If you do a lot of deliveries, or have more than one van, you should think about getting GPS vehicle tracking systems fitted to your vehicles. Tracking systems have a number of benefits, the most important of which is that you know where your vehicles are at all times. This means you can ensure your driver is working efficiently and monitor delivery progress, so you can tell your customers exactly when they should expect their produce. It it also easier to find your vehicle if it breaks down, or is stolen.

UK vehicle tracking supplier Remote Asset Management says that businesses can expect a “remarkable immediate and permanent change” in driver behaviour once vehicles are fitted with tracking systems. “Knowing precisely where your drivers are and where they have been helps with many aspects of your day to day operation, improving efficiency and reducing wasted time.”

Fuel-saving tyres

Vans are becoming increasingly fuel efficient but with fuel costs rising, deliveries can still be a burden on your budget. One way to reduce fuel costs is to choose energy-efficient tyres. Most of the main tyre companies now produce energy-efficient models and, according to The Campaign for Better Tyres, a group dedicated to raising awareness about the impact of tyres on fuel efficiency, the best performing tyres on the market can reduce fuel consumption by 10%.

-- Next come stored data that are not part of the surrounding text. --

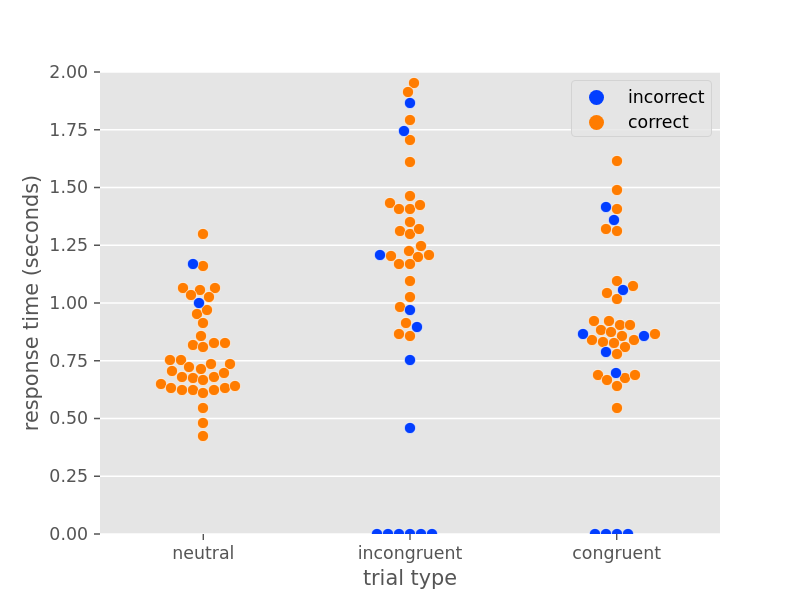
<!DOCTYPE html>
<html lang="en">
<head>
<meta charset="utf-8">
<title>Response time by trial type</title>
<style>
:root {
  --page: #ffffff;
  --panel: #e5e5e5;
  --grid: #ffffff;
  --axis: #555555;
  --ink: #000000;
  --incorrect: #023eff;
  --correct: #ff7c00;
  --legend-edge: #d3d3d3;
}
* { box-sizing: border-box; margin: 0; padding: 0; }
html, body { width: 801px; height: 600px; overflow: hidden; background: var(--page); }
.chart {
  position: relative; width: 801px; height: 600px;
  font: 17.36px/20px "DejaVu Sans", Verdana, sans-serif; color: var(--axis);
}
.plot { position: absolute; inset: 0; width: 801px; height: 600px; }
.panel { fill: var(--panel); }
.gridlines { stroke: var(--grid); stroke-width: 1.4; }
.ticks { stroke: var(--axis); stroke-width: 1.4; }
.dots { stroke: var(--page); stroke-width: 0.6; }
.correct { fill: var(--correct); }
.incorrect { fill: var(--incorrect); }
.y-labels {
  position: absolute; left: 0; top: 43px; width: 88px; list-style: none;
  display: grid; grid-template-rows: repeat(9, 57.75px); align-items: center; text-align: right;
}
.x-labels {
  position: absolute; left: 100px; top: 543px; width: 620px; list-style: none;
  display: grid; grid-template-columns: repeat(3, 1fr); text-align: center;
}
.axis-title { position: absolute; font-size: 20.83px; line-height: 24px; white-space: nowrap; text-align: center; }
.x-title { left: 100px; top: 566px; width: 620px; }
.y-title { left: -119px; top: 291px; width: 300px; transform: rotate(-90deg); }
.legend {
  position: absolute; left: 571px; top: 80px; width: 141px; height: 57px; padding: 3px 0 0 17px;
  list-style: none; color: var(--ink); background: rgba(229, 229, 229, 0.8);
  border: 1px solid var(--legend-edge); border-radius: 4px;
}
.legend li { display: flex; align-items: center; gap: 24px; height: 25.5px; white-space: nowrap; }
.swatch { width: 15px; height: 15px; border-radius: 50%; margin-top: 1px; }
.swatch.correct { background: var(--correct); }
.swatch.incorrect { background: var(--incorrect); }
</style>
</head>
<body>
<main class="chart">
  <svg class="plot" viewBox="0 0 801 600" role="img" aria-label="Swarm plot of response times for neutral, incongruent and congruent trials">
    <defs>
      <clipPath id="plot-area"><rect x="100" y="72" width="620" height="462"/></clipPath>
      <circle id="dot" r="5.6"/>
    </defs>
    <rect class="panel" x="100" y="72" width="620" height="462"/>
    <g clip-path="url(#plot-area)">
      <path class="gridlines" d="M100 72H720M100 129.8H720M100 187.5H720M100 245.3H720M100 303H720M100 360.8H720M100 418.5H720M100 476.3H720M100 534H720"/>
      <g class="dots">
        <g id="neutral">
          <g class="correct">
            <use href="#dot" x="203" y="234"/><use href="#dot" x="203" y="266"/>
            <use href="#dot" x="183" y="288"/><use href="#dot" x="200" y="290"/><use href="#dot" x="215" y="288"/>
            <use href="#dot" x="191" y="295"/><use href="#dot" x="209" y="297"/>
            <use href="#dot" x="197" y="314"/><use href="#dot" x="207" y="310"/><use href="#dot" x="203" y="323"/>
            <use href="#dot" x="201" y="336"/><use href="#dot" x="193" y="345"/><use href="#dot" x="203" y="347"/>
            <use href="#dot" x="214" y="343"/><use href="#dot" x="225" y="343"/>
            <use href="#dot" x="170" y="360"/><use href="#dot" x="181" y="360"/><use href="#dot" x="189" y="367"/>
            <use href="#dot" x="201" y="369"/><use href="#dot" x="211" y="364"/><use href="#dot" x="230" y="364"/>
            <use href="#dot" x="172" y="371"/><use href="#dot" x="182" y="377"/><use href="#dot" x="193" y="378"/>
            <use href="#dot" x="203" y="380"/><use href="#dot" x="214" y="377"/><use href="#dot" x="224" y="373"/>
            <use href="#dot" x="161" y="384"/><use href="#dot" x="171" y="388"/><use href="#dot" x="182" y="390"/>
            <use href="#dot" x="193" y="390"/><use href="#dot" x="203" y="393"/><use href="#dot" x="214" y="390"/>
            <use href="#dot" x="225" y="388"/><use href="#dot" x="235" y="386"/>
            <use href="#dot" x="203" y="408"/><use href="#dot" x="203" y="423"/><use href="#dot" x="203" y="436"/>
          </g>
          <g class="incorrect">
            <use href="#dot" x="193" y="264"/><use href="#dot" x="199" y="303"/>
          </g>
        </g>
        <g id="incongruent">
          <g class="correct">
            <use href="#dot" x="414" y="83"/><use href="#dot" x="408" y="92"/><use href="#dot" x="410" y="120"/>
            <use href="#dot" x="410" y="140"/><use href="#dot" x="410" y="162"/><use href="#dot" x="410" y="196"/>
            <use href="#dot" x="390" y="203"/><use href="#dot" x="399" y="209"/><use href="#dot" x="410" y="209"/>
            <use href="#dot" x="420" y="205"/><use href="#dot" x="410" y="222"/><use href="#dot" x="400" y="231"/>
            <use href="#dot" x="410" y="234"/><use href="#dot" x="419" y="229"/><use href="#dot" x="421" y="246"/>
            <use href="#dot" x="391" y="256"/><use href="#dot" x="409" y="251"/><use href="#dot" x="418" y="257"/>
            <use href="#dot" x="429" y="255"/><use href="#dot" x="399" y="264"/><use href="#dot" x="410" y="264"/>
            <use href="#dot" x="410" y="281"/><use href="#dot" x="410" y="297"/><use href="#dot" x="400" y="307"/>
            <use href="#dot" x="406" y="323"/><use href="#dot" x="399" y="334"/><use href="#dot" x="410" y="336"/>
          </g>
          <g class="incorrect">
            <use href="#dot" x="410" y="103"/><use href="#dot" x="404" y="131"/><use href="#dot" x="380" y="255"/>
            <use href="#dot" x="410" y="310"/><use href="#dot" x="417" y="327"/><use href="#dot" x="410" y="360"/>
            <use href="#dot" x="410" y="428"/>
            <use href="#dot" x="377" y="534"/><use href="#dot" x="388" y="534"/><use href="#dot" x="399" y="534"/>
            <use href="#dot" x="410" y="534"/><use href="#dot" x="421" y="534"/><use href="#dot" x="432" y="534"/>
          </g>
        </g>
        <g id="congruent">
          <g class="correct">
            <use href="#dot" x="617" y="161"/><use href="#dot" x="617" y="190"/><use href="#dot" x="617" y="209"/>
            <use href="#dot" x="606" y="229"/><use href="#dot" x="617" y="231"/><use href="#dot" x="617" y="281"/>
            <use href="#dot" x="633" y="286"/><use href="#dot" x="607" y="293"/><use href="#dot" x="617" y="299"/>
            <use href="#dot" x="594" y="321"/><use href="#dot" x="609" y="321"/><use href="#dot" x="620" y="325"/>
            <use href="#dot" x="630" y="325"/><use href="#dot" x="601" y="330"/><use href="#dot" x="611" y="332"/>
            <use href="#dot" x="622" y="336"/><use href="#dot" x="655" y="334"/><use href="#dot" x="592" y="340"/>
            <use href="#dot" x="603" y="342"/><use href="#dot" x="614" y="343"/><use href="#dot" x="625" y="347"/>
            <use href="#dot" x="634" y="340"/><use href="#dot" x="617" y="354"/>
            <use href="#dot" x="598" y="375"/><use href="#dot" x="607" y="380"/><use href="#dot" x="625" y="378"/>
            <use href="#dot" x="635" y="375"/><use href="#dot" x="617" y="386"/><use href="#dot" x="617" y="408"/>
          </g>
          <g class="incorrect">
            <use href="#dot" x="606" y="207"/><use href="#dot" x="614" y="220"/><use href="#dot" x="623" y="290"/>
            <use href="#dot" x="583" y="334"/><use href="#dot" x="644" y="336"/><use href="#dot" x="606" y="352"/>
            <use href="#dot" x="616" y="373"/>
            <use href="#dot" x="595" y="534"/><use href="#dot" x="606" y="534"/><use href="#dot" x="617" y="534"/>
            <use href="#dot" x="628" y="534"/>
          </g>
        </g>
      </g>
    </g>
    <path class="ticks" d="M94 72H100M94 129.8H100M94 187.5H100M94 245.3H100M94 303H100M94 360.8H100M94 418.5H100M94 476.3H100M94 534H100M203.3 534V540M410 534V540M616.7 534V540"/>
  </svg>

  <ol class="y-labels">
    <li>2.00</li><li>1.75</li><li>1.50</li><li>1.25</li><li>1.00</li><li>0.75</li><li>0.50</li><li>0.25</li><li>0.00</li>
  </ol>
  <ul class="x-labels">
    <li>neutral</li><li>incongruent</li><li>congruent</li>
  </ul>
  <p class="axis-title x-title">trial type</p>
  <p class="axis-title y-title">response time (seconds)</p>

  <ul class="legend">
    <li><span class="swatch incorrect"></span>incorrect</li>
    <li><span class="swatch correct"></span>correct</li>
  </ul>
</main>
</body>
</html>
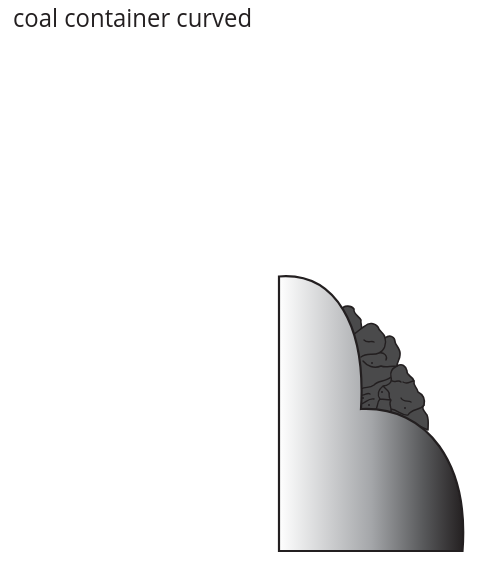
<!DOCTYPE html>
<html lang="en">
<head>
<meta charset="utf-8">
<title>coal container curved</title>
<style>
:root { --paper: #fff; --ink: #231f20; --coal: #4a4a4b; --steel-light: #fff; --steel-mid: #a4a6a9; --steel-dark: #58595b; }
html, body { margin: 0; overflow: hidden; background: var(--paper); }
.sheet { display: block; width: 498px; height: 586px; background: var(--paper); }
.title { font: 25px "Open Sans", "Noto Sans", sans-serif; fill: var(--ink); }
.coal path { fill: var(--coal); stroke: var(--ink); stroke-width: 1.6; stroke-linejoin: round; stroke-linecap: round; }
.coal .cracks { fill: none; stroke-width: 1.4; }
.specks { fill: var(--ink); }
.container { fill: url(#steel); stroke: var(--ink); stroke-width: 2.2; stroke-linejoin: miter; }
</style>
</head>
<body>
<svg class="sheet" viewBox="0 0 498 586" role="img" aria-labelledby="title">
  <defs>
    <linearGradient id="steel" gradientUnits="userSpaceOnUse" x1="279" y1="0" x2="464" y2="0">
      <stop offset="0" stop-color="var(--steel-light)"/>
      <stop offset=".5" stop-color="var(--steel-mid)"/>
      <stop offset=".78" stop-color="var(--steel-dark)"/>
      <stop offset="1" stop-color="var(--ink)"/>
    </linearGradient>
  </defs>
  <text id="title" class="title" x="13" y="27" textLength="239" lengthAdjust="spacingAndGlyphs">coal container curved</text>
  <g class="coal">
    <path d="M340 310C344 305 351 305 354 309C353 314 359 316 361 320C360 324 363 326 361 331L358 340L345 340Z"/>
    <path d="M354 334C359 331 361 328 365 326C369 322 375 323 378 327C379 332 385 333 385 338C390 334 395 337 395 342C396 346 401 349 400 355C400 359 397 362 397 366C402 363 406 366 407 371C406 376 413 376 414 381C413 386 417 387 418 392C424 395 425 400 424 405C421 408 424 411 427 415C429 420 428 425 428 430L410 422L361 412L355 350Z"/>
    <path class="cracks" d="M385 338C387 344 384 351 379 353C373 356 367 352 361 357M379 353C384 352 388 356 386 360M397 366C391 369 390 373 391 377C386 382 378 380 374 385C369 389 366 386 361 389M391 377C393 383 387 386 383 386C378 390 377 395 380 399C376 403 379 407 375 410M383 386L388 391C391 394 387 397 391 400L380 399M391 400C388 404 392 407 391 412M424 405C420 411 412 408 408 415C402 416 398 410 391 409M364 340C368 344 371 340 374 342M363 361C367 366 374 369 381 366C386 368 389 366 397 366M391 380C394 384 398 379 401 382M403 382C408 385 410 381 414 381M401 398C404 403 408 400 411 402M361 404C366 403 368 398 374 399M361 395C365 396 367 392 370 394"/>
    <g class="specks"><circle cx="372" cy="363" r="1"/><circle cx="363" cy="398" r="1"/><circle cx="369" cy="405" r="1"/><circle cx="382" cy="392" r="1"/><circle cx="405" cy="408" r="1"/></g>
  </g>
  <path class="container" d="M279 551V276.5C336 272 366 326 361 409C428 406 469 464 462.5 551Z"/>
</svg>
</body>
</html>
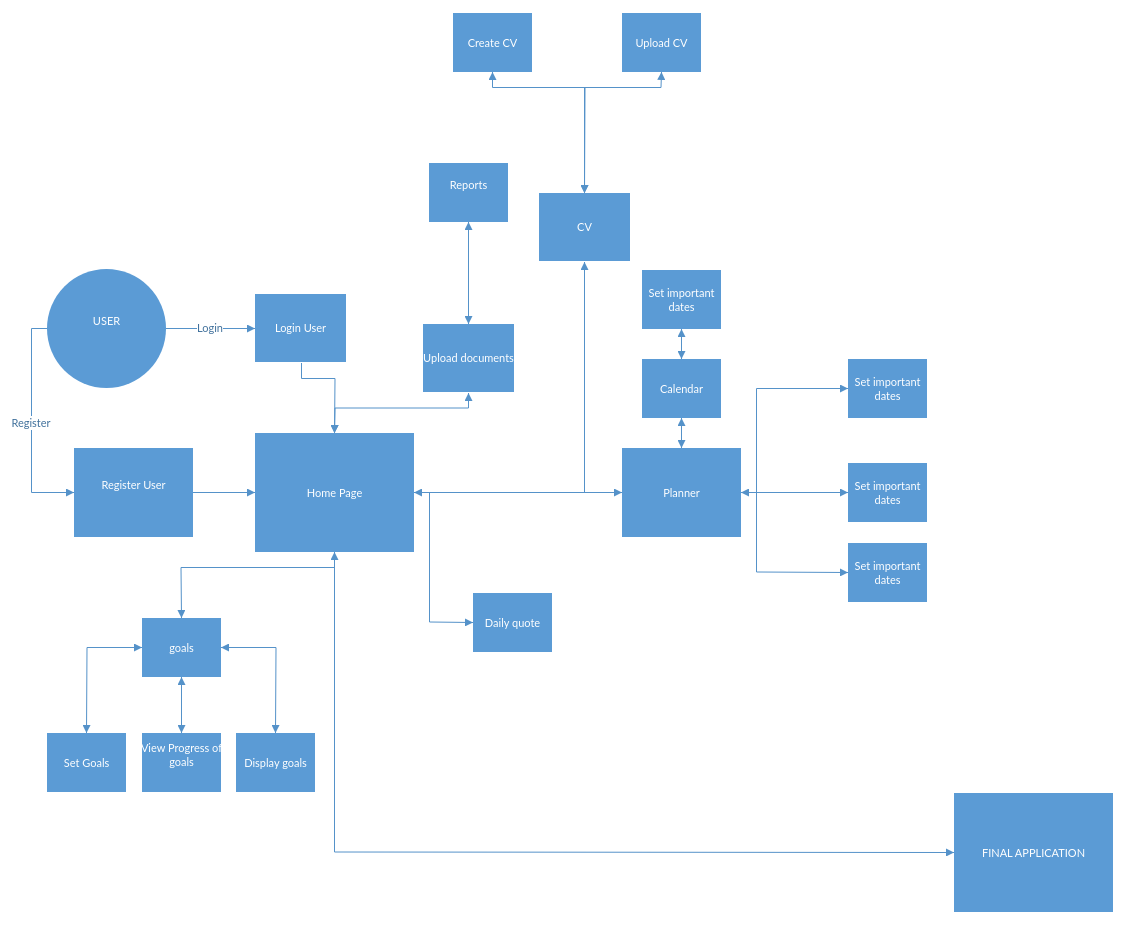
<!DOCTYPE html>
<html lang="en">
<head>
<meta charset="utf-8">
<title>Application flow diagram</title>
<style>
:root {
  --node: #5b9bd5;
  --line: #5592c9;
  --label: #41719c;
  --paper: #ffffff;
}
* { box-sizing: border-box; }
html, body { margin: 0; overflow: hidden; background: var(--paper); }
.diagram {
  position: relative;
  width: 1126px;
  height: 925px;
  overflow: hidden;
  background: var(--paper);
  font: 11px/14px Lato, "Open Sans", sans-serif;
}
.connectors { position: absolute; inset: 0; display: block; }
.connectors path { fill: none; stroke: var(--line); stroke-width: 1; }
.connectors marker path { fill: var(--line); stroke: none; }
.forward path { marker-end: url(#arrow); }
.both path { marker-start: url(#arrow); marker-end: url(#arrow); }
.node {
  position: absolute;
  left: var(--x);
  top: var(--y);
  width: 79px;
  height: 59px;
  display: flex;
  align-items: center;
  justify-content: center;
  background: var(--node);
  color: var(--paper);
  text-align: center;
  white-space: nowrap;
}
.medium { width: 91px; height: 68px; }
.large { width: 119px; height: 89px; }
.huge { width: 159px; height: 119px; }
.round { width: 119px; height: 119px; border-radius: 50%; }
.raised { padding-bottom: 15px; }
.edge-label {
  position: absolute;
  left: var(--x);
  top: var(--y);
  transform: translate(-50%, -50%);
  background: var(--paper);
  color: var(--label);
}
</style>
</head>
<body>
<main class="diagram">
  <svg class="connectors" width="1126" height="925" viewBox="0 0 1126 925" aria-hidden="true">
    <defs>
      <marker id="arrow" markerUnits="userSpaceOnUse" markerWidth="8" markerHeight="8" refX="8" refY="4" orient="auto-start-reverse">
        <path d="M0 0L8 4L0 8Z"/>
      </marker>
    </defs>
    <g class="forward">
      <path d="M166 328.5H255"/>
      <path d="M47 328.5H31.5V492.5H74"/>
      <path d="M193 492.5H255"/>
      <path d="M301.5 363V378.5H335L334.5 433"/>
      <path d="M334.5 567.5H181L181.5 618"/>
      <path d="M429.5 492.5V622L473 622.5"/>
      <path d="M756.5 492.5V388.5H848"/>
      <path d="M756.5 492.5V572L848 572.5"/>
      <path d="M584.5 492.5V262"/>
    </g>
    <g class="both">
      <path d="M492.5 72V87.5H585L584.5 193"/>
      <path d="M661.5 72L661 87.5H584.5V193"/>
      <path d="M468.5 222V324"/>
      <path d="M334.5 433L335 408H468.5V393"/>
      <path d="M414 492.5H622"/>
      <path d="M681.5 329V359"/>
      <path d="M681.5 418V448"/>
      <path d="M741 492.5H848"/>
      <path d="M334.5 552V852L954 852.5"/>
      <path d="M142 647.5H87L86.5 733"/>
      <path d="M181.5 677V733"/>
      <path d="M221 647.5H276L275.5 733"/>
    </g>
  </svg>

  <span class="edge-label" style="--x:210px;--y:328px">Login</span>
  <span class="edge-label" style="--x:31px;--y:423px">Register</span>

  <div class="node round raised" style="--x:47px;--y:269px">USER</div>
  <div class="node medium" style="--x:255px;--y:294px">Login User</div>
  <div class="node large raised" style="--x:74px;--y:448px">Register User</div>
  <div class="node huge" style="--x:255px;--y:433px">Home Page</div>

  <div class="node" style="--x:453px;--y:13px">Create CV</div>
  <div class="node" style="--x:622px;--y:13px">Upload CV</div>
  <div class="node medium" style="--x:539px;--y:193px">CV</div>

  <div class="node raised" style="--x:429px;--y:163px">Reports</div>
  <div class="node medium" style="--x:423px;--y:324px">Upload documents</div>

  <div class="node" style="--x:642px;--y:270px">Set important<br>dates</div>
  <div class="node" style="--x:642px;--y:359px">Calendar</div>
  <div class="node large" style="--x:622px;--y:448px">Planner</div>
  <div class="node" style="--x:848px;--y:359px">Set important<br>dates</div>
  <div class="node" style="--x:848px;--y:463px">Set important<br>dates</div>
  <div class="node" style="--x:848px;--y:543px">Set important<br>dates</div>

  <div class="node" style="--x:473px;--y:593px">Daily quote</div>

  <div class="node" style="--x:142px;--y:618px">goals</div>
  <div class="node" style="--x:47px;--y:733px">Set Goals</div>
  <div class="node raised" style="--x:142px;--y:733px">View Progress of<br>goals</div>
  <div class="node" style="--x:236px;--y:733px">Display goals</div>

  <div class="node huge" style="--x:954px;--y:793px">FINAL APPLICATION</div>
</main>
</body>
</html>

“Energy-efficient tyres produce less friction as they roll along a road, which 
reduces fuel consumption,” explains Layla Redway-Harris, campaign officer at the Campaign for Better Tyres. “By choosing energy-efficient tyres next time you buy tyres, you can significantly 
reduce your fuel bill.” Harris adds that, from 2012, it will be easier to buy energy-efficient tyres because new legislation will require all tyres to be labelled at point of sale with information on their 
fuel efficiency.